Start of Block

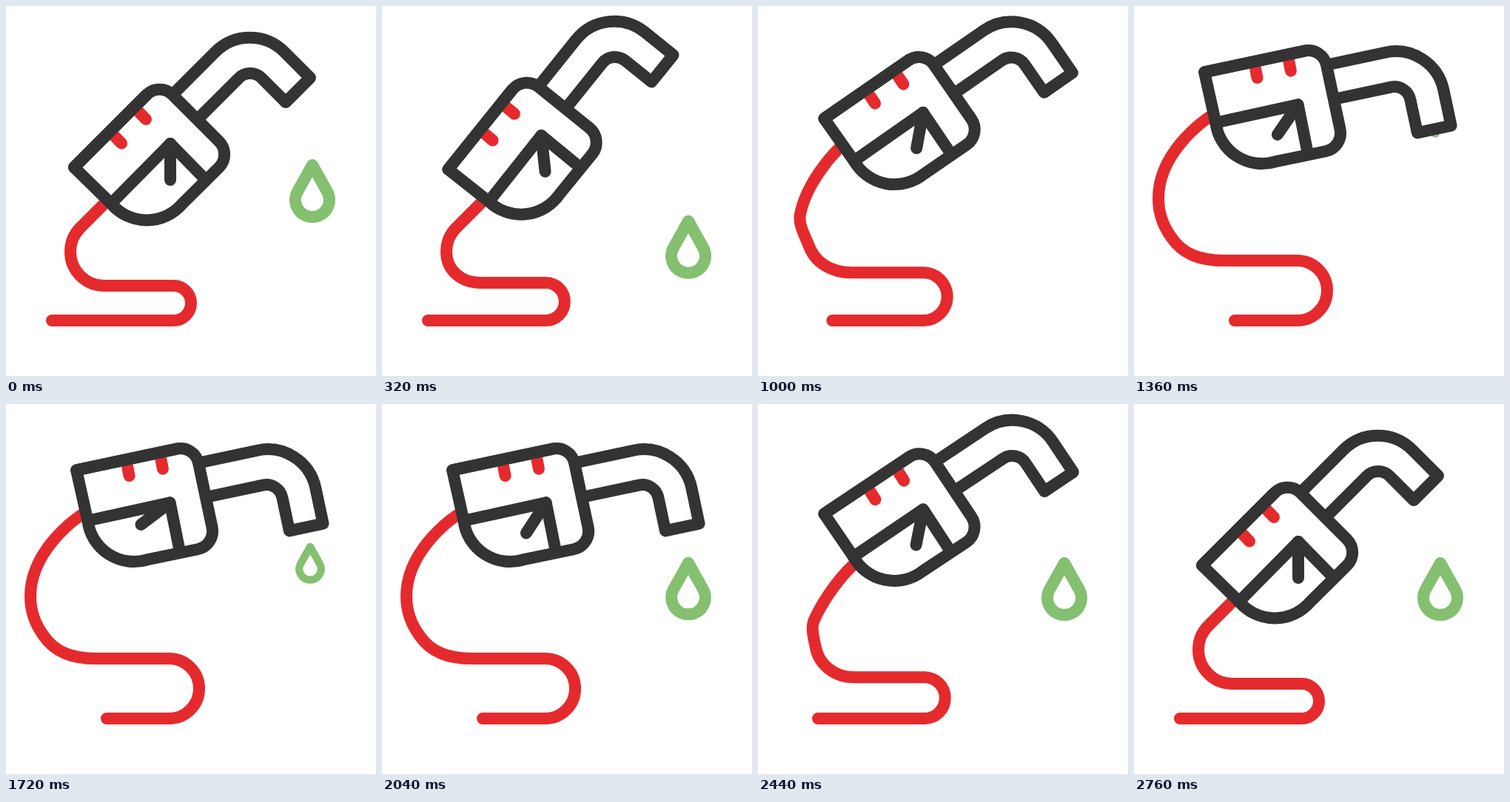
Recreate the animation shown at these times as an HTML page. Size 500x500 px, loop 3 s.

```html
<!DOCTYPE html>
<html lang="en">
<head>
<meta charset="utf-8">
<title>Fuel nozzle</title>
<style>
  html, body { margin: 0; width: 100%; height: 100%; overflow: hidden; background: #fff; }
  svg { display: block; width: 100vw; height: 100vh; }
  path { fill: none; stroke-width: 16; stroke-linecap: round; stroke-linejoin: round; }
  .dark { stroke: #333; }
  .red { stroke: #e52a2d; }
  .green { stroke: #84c070; }
  .solid { fill: #fff; }
</style>
</head>
<body>
<svg viewBox="0 0 500 500">
  <path id="hose" class="red"/>
  <path id="drop" class="green" d="M414 215L394 250.7A23 23 0 1 0 434 250.7Z"/>
  <g id="nozzle">
    <path class="dark solid" d="M229 116L282.6 62.4A66 66 0 0 1 376.4 62.4L411 97L378 130L345.6 97.6A22 22 0 0 0 314.4 97.6L262 150"/>
    <path id="body" class="dark solid" d="M92 218L190 120A25 25 0 0 1 225 120L287.8 182.8A25 25 0 0 1 287.8 218.2L238 267.5A63 63 0 0 1 142 267Z"/>
    <path class="red" d="M142 171L156 185.5M175 138.5L189 153"/>
    <path class="dark" d="M92 218L190 120M142 267L222 186L269 234"/>
    <path id="needle" class="dark" d="M222 186V235"/>
  </g>
</svg>
<script>
const LOOP = 3000;
const [hose, drop, nozzle, needle] =
  ['hose', 'drop', 'nozzle', 'needle'].map(id => document.getElementById(id));

const mix = (a, b, u) => a + (b - a) * u;
const part = (t, a, b) => Math.min(1, Math.max(0, (t - a) / (b - a)));
const ease = (t, a, b) => { const p = part(t, a, b); return p * p * (3 - 2 * p); };

// h: 0 resting, 1 lifted. The upper end bows outwards on the way.
function hosePath(h, kick) {
  const bow = 4 * h * (1 - h);
  const pt = (x0, y0, x1, y1, bx = 0, by = 0) =>
    `${mix(x0, x1, h) + bx * bow} ${mix(y0, y1, h) + by * bow} `;
  const floor = 425;
  const top = mix(378, 344, h) - 5 * kick;
  const r = (floor - top) / 2;
  const loop = mix(250, 261, h) - 4 * kick - r;

  return 'M' + pt(150, 250, 125, 136, -8, -14) +
    'C' + pt(133.5, 266.5, 82, 158, -8, -14) + pt(117, 283, 33, 205, -8) + pt(100.5, 299.5, 33, 260, -8) +
    'C' + pt(92, 308, 33, 280, -8) + pt(87, 320, 40, 298) + pt(87, 332, 50, 312) +
    'C' + pt(87, 357.5, 66, 336) + `${mix(107.5, 90, h)} ${top} ${mix(133, 122, h)} ${top}` +
    `H${loop}A${r} ${r} 0 0 1 ${loop} ${floor}H${mix(62, 136, h)}`;
}

function setDrop(x, y, s) {
  drop.setAttribute('transform', `translate(${x} ${y}) scale(${s}) translate(-414 -250)`);
}

function draw(t) {
  const kick = ease(t, 130, 400) - ease(t, 400, 660);
  const rise = ease(t, 796, 1196);
  const lift = rise - ease(t, 2160, 2760);
  const turn = ease(t, 800, 1340) - ease(t, 2040, 2700);
  const slack = rise - ease(t, 2040, 2640);
  const swing = ease(t, 1310, 1645) - ease(t, 1645, 1980);

  hose.setAttribute('d', hosePath(slack, kick));
  nozzle.setAttribute('transform',
    `translate(${-14.5 * lift} ${-119 * lift}) rotate(${33 * turn - 7.8 * kick} 117 243)`);
  needle.setAttribute('transform', `rotate(${23 * swing} 222 186)`);

  drop.style.display = t > 540 && t < 1280 ? 'none' : '';
  if (t < 1280) {
    const p = part(t, 120, 520);
    setDrop(414, 250 + 300 * p * p, 1);
  } else {
    const u = ease(t, 1280, 2080);
    setDrop(mix(407, 414, u), mix(168, 250, u), mix(0.15, 1, u));
  }
}

const start = performance.now();
function tick() {
  draw((performance.now() - start) % LOOP);
  requestAnimationFrame(tick);
}
tick();
</script>
</body>
</html>
```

End of Block

▶ **What you need to do**: Retype the entire listing exactly as it appears, dropping only the pictures.

▶ **Result of this exercise**:
Recreate the animation shown at these times as an HTML page. Size 500x500 px, loop 3 s.

```html
<!DOCTYPE html>
<html lang="en">
<head>
<meta charset="utf-8">
<title>Fuel nozzle</title>
<style>
  html, body { margin: 0; width: 100%; height: 100%; overflow: hidden; background: #fff; }
  svg { display: block; width: 100vw; height: 100vh; }
  path { fill: none; stroke-width: 16; stroke-linecap: round; stroke-linejoin: round; }
  .dark { stroke: #333; }
  .red { stroke: #e52a2d; }
  .green { stroke: #84c070; }
  .solid { fill: #fff; }
</style>
</head>
<body>
<svg viewBox="0 0 500 500">
  <path id="hose" class="red"/>
  <path id="drop" class="green" d="M414 215L394 250.7A23 23 0 1 0 434 250.7Z"/>
  <g id="nozzle">
    <path class="dark solid" d="M229 116L282.6 62.4A66 66 0 0 1 376.4 62.4L411 97L378 130L345.6 97.6A22 22 0 0 0 314.4 97.6L262 150"/>
    <path id="body" class="dark solid" d="M92 218L190 120A25 25 0 0 1 225 120L287.8 182.8A25 25 0 0 1 287.8 218.2L238 267.5A63 63 0 0 1 142 267Z"/>
    <path class="red" d="M142 171L156 185.5M175 138.5L189 153"/>
    <path class="dark" d="M92 218L190 120M142 267L222 186L269 234"/>
    <path id="needle" class="dark" d="M222 186V235"/>
  </g>
</svg>
<script>
const LOOP = 3000;
const [hose, drop, nozzle, needle] =
  ['hose', 'drop', 'nozzle', 'needle'].map(id => document.getElementById(id));

const mix = (a, b, u) => a + (b - a) * u;
const part = (t, a, b) => Math.min(1, Math.max(0, (t - a) / (b - a)));
const ease = (t, a, b) => { const p = part(t, a, b); return p * p * (3 - 2 * p); };

// h: 0 resting, 1 lifted. The upper end bows outwards on the way.
function hosePath(h, kick) {
  const bow = 4 * h * (1 - h);
  const pt = (x0, y0, x1, y1, bx = 0, by = 0) =>
    `${mix(x0, x1, h) + bx * bow} ${mix(y0, y1, h) + by * bow} `;
  const floor = 425;
  const top = mix(378, 344, h) - 5 * kick;
  const r = (floor - top) / 2;
  const loop = mix(250, 261, h) - 4 * kick - r;

  return 'M' + pt(150, 250, 125, 136, -8, -14) +
    'C' + pt(133.5, 266.5, 82, 158, -8, -14) + pt(117, 283, 33, 205, -8) + pt(100.5, 299.5, 33, 260, -8) +
    'C' + pt(92, 308, 33, 280, -8) + pt(87, 320, 40, 298) + pt(87, 332, 50, 312) +
    'C' + pt(87, 357.5, 66, 336) + `${mix(107.5, 90, h)} ${top} ${mix(133, 122, h)} ${top}` +
    `H${loop}A${r} ${r} 0 0 1 ${loop} ${floor}H${mix(62, 136, h)}`;
}

function setDrop(x, y, s) {
  drop.setAttribute('transform', `translate(${x} ${y}) scale(${s}) translate(-414 -250)`);
}

function draw(t) {
  const kick = ease(t, 130, 400) - ease(t, 400, 660);
  const rise = ease(t, 796, 1196);
  const lift = rise - ease(t, 2160, 2760);
  const turn = ease(t, 800, 1340) - ease(t, 2040, 2700);
  const slack = rise - ease(t, 2040, 2640);
  const swing = ease(t, 1310, 1645) - ease(t, 1645, 1980);

  hose.setAttribute('d', hosePath(slack, kick));
  nozzle.setAttribute('transform',
    `translate(${-14.5 * lift} ${-119 * lift}) rotate(${33 * turn - 7.8 * kick} 117 243)`);
  needle.setAttribute('transform', `rotate(${23 * swing} 222 186)`);

  drop.style.display = t > 540 && t < 1280 ? 'none' : '';
  if (t < 1280) {
    const p = part(t, 120, 520);
    setDrop(414, 250 + 300 * p * p, 1);
  } else {
    const u = ease(t, 1280, 2080);
    setDrop(mix(407, 414, u), mix(168, 250, u), mix(0.15, 1, u));
  }
}

const start = performance.now();
function tick() {
  draw((performance.now() - start) % LOOP);
  requestAnimationFrame(tick);
}
tick();
</script>
</body>
</html>
```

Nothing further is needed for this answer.